==== Data for the task ====

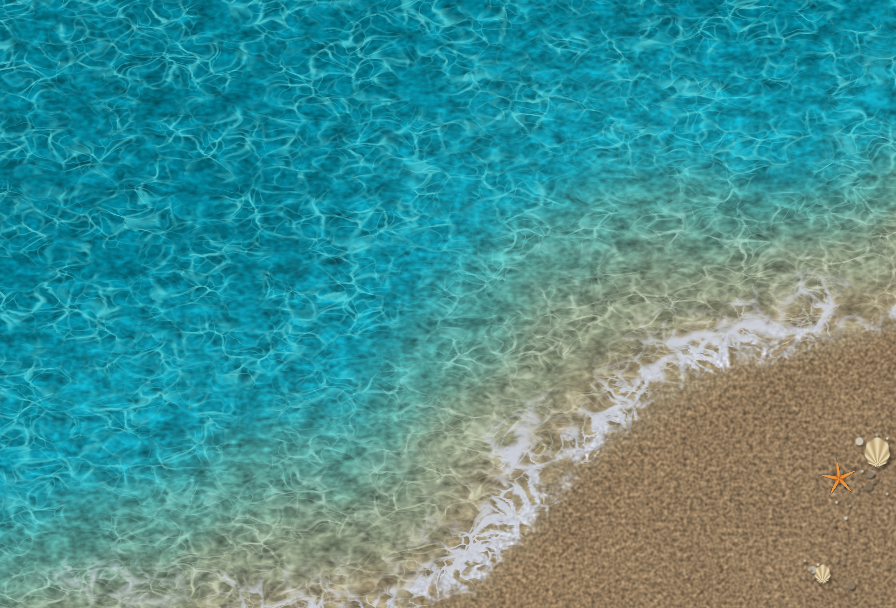
Give the GLSL for this texture, as a Shadertoy shader.

```glsl
#define SHORE_START vec2(0.79, 0.0)
#define SHORE_DIR vec2(0.842, 0.539)
#define SHORE_LENGTH 0.85
#define SHORE_BULGE 0.10
#define CAUSTIC_SCALE vec2(19.0, 31.0)
#define RIPPLE_SCALE vec2(26.0, 46.0)
#define FOAM_COLOR vec3(0.81, 0.83, 0.88)
#define SAND_COLOR vec3(0.565, 0.475, 0.365)
#define DEEP_COLOR vec3(0.01, 0.47, 0.55)
#define PEBBLES 26

vec2 hash2(vec2 p) {
    vec3 q = fract(p.xyx * vec3(0.1031, 0.1030, 0.0973));
    q += dot(q, q.yzx + 33.33);
    return fract((q.xx + q.yz) * q.zy);
}

float noise(vec2 p) {
    vec2 i = floor(p), f = fract(p);
    vec2 u = f * f * f * (f * (f * 6.0 - 15.0) + 10.0);
    vec2 e = vec2(0.0, 1.0);
    float a = dot(hash2(i) * 2.0 - 1.0, f);
    float b = dot(hash2(i + e.yx) * 2.0 - 1.0, f - e.yx);
    float c = dot(hash2(i + e.xy) * 2.0 - 1.0, f - e.xy);
    float d = dot(hash2(i + e.yy) * 2.0 - 1.0, f - e.yy);
    return mix(mix(a, b, u.x), mix(c, d, u.x), u.y);
}

float fbm(vec2 p) {
    float sum = 0.0, amp = 1.0;
    for (int i = 0; i < 4; i++) {
        sum += amp * noise(p);
        p = mat2(1.6, 1.2, -1.2, 1.6) * p + 7.3;
        amp *= 0.58;
    }
    return sum;
}

vec2 warp(vec2 p, float amount) {
    return p + amount * vec2(noise(p * 0.9 + 3.1), noise(p * 0.9 + 41.7));
}

// Bright lines between irregular cells
float web(vec2 p, float width) {
    vec2 cell = floor(p);
    float near = 9.0, next = 9.0;
    for (int j = -1; j <= 1; j++) {
        for (int i = -1; i <= 1; i++) {
            vec2 c = cell + vec2(i, j);
            float r = length(c + hash2(c) - p);
            next = min(next, max(near, r));
            near = min(near, r);
        }
    }
    return 1.0 - smoothstep(0.0, width, next - near);
}

// Signed distance from the wet edge, positive towards the sea
float shoreDistance(vec2 p) {
    vec2 q = p - SHORE_START;
    float along = dot(q, SHORE_DIR);
    float t = clamp(along / SHORE_LENGTH, 0.0, 1.0);
    float bulge = SHORE_BULGE * sin(3.14159 * t) + 0.25 * max(-along, 0.0);
    float d = dot(q, vec2(-SHORE_DIR.y, SHORE_DIR.x)) - bulge;
    return d * (1.0 + 0.4 * smoothstep(0.95, 1.45, p.x));
}

vec3 depthColor(float d) {
    vec3 c = mix(SAND_COLOR, vec3(0.58, 0.53, 0.42), smoothstep(-0.04, 0.07, d));
    c = mix(c, vec3(0.51, 0.56, 0.47), smoothstep(0.08, 0.20, d));
    c = mix(c, vec3(0.31, 0.57, 0.54), smoothstep(0.19, 0.34, d));
    c = mix(c, vec3(0.06, 0.56, 0.64), smoothstep(0.31, 0.48, d));
    return mix(c, DEEP_COLOR, smoothstep(0.46, 0.78, d));
}

float cover(float d, float px) {
    return 1.0 - smoothstep(-px, px, d);
}

// Ribbed fan shell with a soft shadow
void drawShell(inout vec3 col, vec2 p, float size, float px) {
    col *= 1.0 - 0.4 * cover(length(p + size * vec2(-0.2, 0.3)) - size, 0.3 * size);
    float ribs = 0.5 + 0.5 * cos(14.0 * atan(p.x, p.y + size));
    vec3 shell = mix(vec3(0.66, 0.54, 0.34), vec3(0.93, 0.88, 0.74), ribs * 0.6 + 0.3);
    col = mix(col, shell, cover(length(p * vec2(1.0, 0.85)) - size * (0.92 + 0.08 * ribs), px));
}

void drawStarfish(inout vec3 col, vec2 p, float size, float px) {
    float arm = abs(fract(atan(p.x, p.y) * 5.0 / 6.28318 + 0.1) - 0.5) * 2.0;
    float edge = length(p) - size * mix(0.24, 1.0, pow(arm, 4.0));
    col *= 1.0 - 0.35 * cover(edge - 0.003, 0.005);
    col = mix(col, mix(vec3(0.72, 0.34, 0.10), vec3(0.93, 0.62, 0.28), arm), cover(edge, px));
}

void mainImage(out vec4 fragColor, in vec2 fragCoord) {
    vec2 p = fragCoord / iResolution.y;
    float px = 1.0 / iResolution.y;
    float d = shoreDistance(p) + 0.03 * fbm(p * 6.0);
    float water = smoothstep(-0.02, 0.10, d);
    float deep = smoothstep(0.16, 0.45, d);
    vec3 col = depthColor(d);

    // Broad swells, small ripples and fine chop
    float ripple = fbm(warp(p * RIPPLE_SCALE, 0.5));
    float swell = fbm(p * vec2(3.0, 5.0) + 12.0);
    float chop = noise(p * vec2(95.0, 140.0) + 21.0);
    col *= 1.0 + water * (0.42 * ripple + 0.09 * swell + 0.28 * chop);

    // Net of refracted light
    vec2 q = warp(p * CAUSTIC_SCALE, 0.75) + 0.12 * ripple;
    float net = 0.75 * web(q, 0.19) + 0.5 * web(warp(q * 1.8 + 9.0, 0.6), 0.22);
    net *= smoothstep(-0.55, 0.45, fbm(p * vec2(11.0, 15.0) + 31.0));
    vec3 glint = mix(vec3(0.88, 0.90, 0.79), vec3(0.38, 0.86, 0.88), deep);
    col = mix(col, glint, water * min(net, 1.0) * mix(0.65, 0.74, deep));

    // Torn lace of foam
    vec2 f = warp(p * vec2(17.0, 20.0) + 5.0, 1.0) + 0.2 * ripple;
    float lace = max(web(f, 0.42), 0.8 * web(f * 2.1 + 4.0, 0.40));
    float band = smoothstep(-0.02, 0.04, d) * (1.0 - smoothstep(0.08, 0.27, d));
    float crest = exp(-pow((d - 0.065) / 0.025, 2.0));
    vec2 washOffset = (p - vec2(0.17, 0.05)) * vec2(7.0, 20.0);
    float wash = 0.55 * exp(-dot(washOffset, washOffset));
    float density = band * (0.60 + 1.0 * fbm(p * 8.0 + 2.0)) + 0.28 * crest + wash;
    float foam = smoothstep(0.20, 0.95, density * (0.1 + lace + 0.45 * ripple));
    col = mix(col, FOAM_COLOR, foam * 0.9);

    // Pitted dry sand
    float grain = 0.38 * noise(p * vec2(100.0, 120.0)) + 0.42 * noise(p * 185.0 + 8.0);
    col *= 1.0 + (1.0 - water) * (grain + 0.08 * fbm(p * 7.0));

    // Pebbles in two loose groups
    for (int i = 0; i < PEBBLES; i++) {
        vec2 h = hash2(vec2(float(i) + 3.0, 17.0)), k = hash2(vec2(float(i), 71.0));
        vec2 center = i % 3 == 0 ? vec2(1.355, 0.065) + (h - 0.5) * vec2(0.10, 0.06)
                                 : vec2(1.41, 0.205) + (h - 0.5) * vec2(0.10, 0.16);
        float size = mix(0.002, 0.007, k.x * k.x);
        vec3 stone = mix(vec3(0.45, 0.38, 0.30), vec3(0.88, 0.85, 0.78), k.y);
        col *= 1.0 - 0.35 * cover(length(p - center + vec2(-0.002, 0.003)) - size, 0.003);
        col = mix(col, stone, cover(length(p - center) - size, px));
    }
    drawShell(col, p - vec2(1.443, 0.256), 0.021, px);
    drawShell(col, p - vec2(1.353, 0.056), 0.013, px);
    drawStarfish(col, p - vec2(1.380, 0.213), 0.031, px);
    fragColor = vec4(clamp(col, 0.0, 1.0), 1.0);
}
```
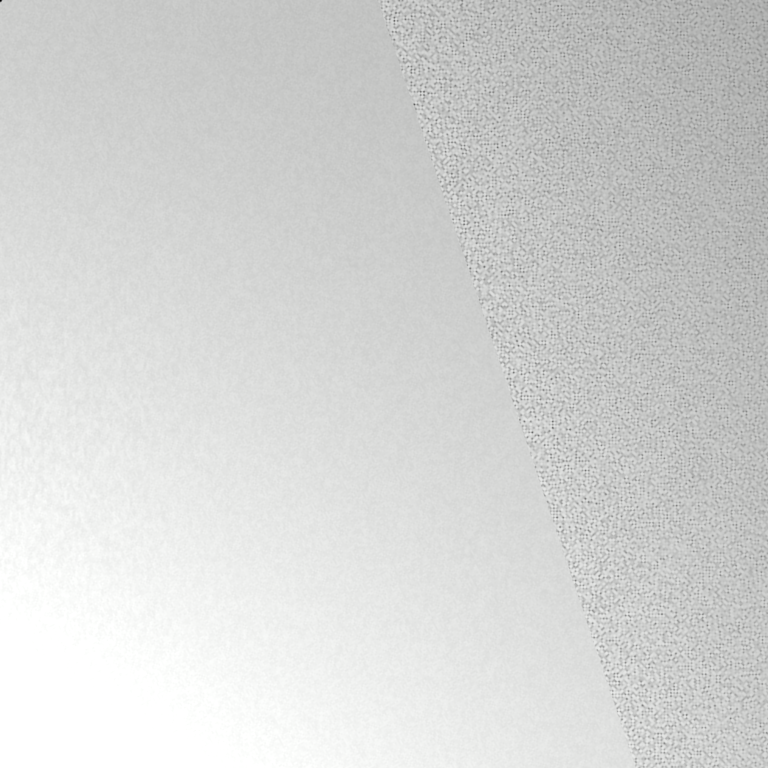
This texture is drawn by a three.js fragment shader. Its source:

```glsl
// Two brushed silver sheets: a smooth glowing one meeting a grainy one along a slanted seam.
varying vec2 vUv;

// Sine-free hash, 0 to 1
float hash(vec2 p) {
  vec3 q = fract(vec3(p.xyx) * 0.1031);
  q += dot(q, q.yzx + 33.33);
  return fract((q.x + q.y) * q.z);
}

float valueNoise(vec2 p) {
  vec2 cell = floor(p);
  vec2 f = fract(p);
  f = f * f * (3.0 - 2.0 * f);
  float low = mix(hash(cell), hash(cell + vec2(1.0, 0.0)), f.x);
  float high = mix(hash(cell + vec2(0.0, 1.0)), hash(cell + vec2(1.0, 1.0)), f.x);
  return mix(low, high, f.y);
}

vec2 rotate(vec2 p, float angle) {
  float c = cos(angle);
  float s = sin(angle);
  return vec2(c * p.x + s * p.y, c * p.y - s * p.x);
}

// Noise with its broad swells removed, leaving separate dots
float dotNoise(vec2 p) {
  float around = valueNoise(p + vec2(1.0, 0.0)) + valueNoise(p - vec2(1.0, 0.0))
               + valueNoise(p + vec2(0.0, 1.0)) + valueNoise(p - vec2(0.0, 1.0));
  return valueNoise(p) - 0.25 * around;
}

// Blend of four corner tones: bottom left, bottom right, top left, top right
float cornerBlend(vec4 tones, vec2 t) {
  vec2 row = mix(tones.xz, tones.yw, t.x);
  return mix(row.x, row.y, t.y);
}

// Horizontal position of the seam
float seamAt(float y) {
  return 0.828 - 0.336 * y;
}

float smoothSheet(vec2 uv) {
  float rise = 1.0 - pow(max(1.0 - uv.y, 0.0), 1.35);
  float tone = cornerBlend(vec4(1.09, 0.83, 0.80, 0.72), vec2(uv.x, rise));

  // Faint fibres, most visible beside the glow at the left
  float fibre = valueNoise(uv * vec2(270.0, 130.0)) - 0.5;
  float speck = valueNoise(rotate(uv, 0.5) * 430.0 + 17.0) - 0.5;
  float mottle = valueNoise(uv * 110.0 + 5.0) - 0.5;
  vec2 away = (uv - vec2(0.02, 0.40)) / vec2(0.20, 0.26);
  float sheen = exp(-dot(away, away));
  return tone + fibre * (0.012 + 0.035 * sheen) + speck * 0.034 + mottle * 0.01;
}

float grainySheet(vec2 uv, float fromSeam) {
  float tone = cornerBlend(vec4(0.89, 0.78, 0.75, 0.67), vec2(uv.x * 2.0 - 1.0, uv.y));

  // Fine dots, deepest along the seam
  float depth = mix(0.16, 0.33, exp(-max(fromSeam, 0.0) * 4.5));
  float dots = dotNoise(rotate(uv, 0.78) * 345.0);
  float slanted = valueNoise(rotate(uv, -0.6) * vec2(130.0, 250.0) + 41.0) - 0.5;
  float relief = 0.85 * dots + 0.22 * slanted;
  // Hollows read stronger than ridges
  relief = relief - 0.9 * relief * relief + 0.04;
  return tone + depth * relief;
}

void main() {
  float fromSeam = vUv.x - seamAt(vUv.y);
  float seam = smoothstep(-0.0015, 0.0015, fromSeam);
  float tone = mix(smoothSheet(vUv), grainySheet(vUv, fromSeam), seam);

  // Tiny dark nick in the upper left corner
  tone *= smoothstep(0.001, 0.004, distance(vUv, vec2(0.0, 1.0)));

  vec3 silverTint = vec3(0.998, 1.003, 0.997);
  gl_FragColor = vec4(clamp(tone * silverTint, 0.0, 1.0), 1.0);
}
```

====

* Directions
Once you have counted every line above that contains the string "shoreDistance", give that number and nothing more.

* Output of the exercise
2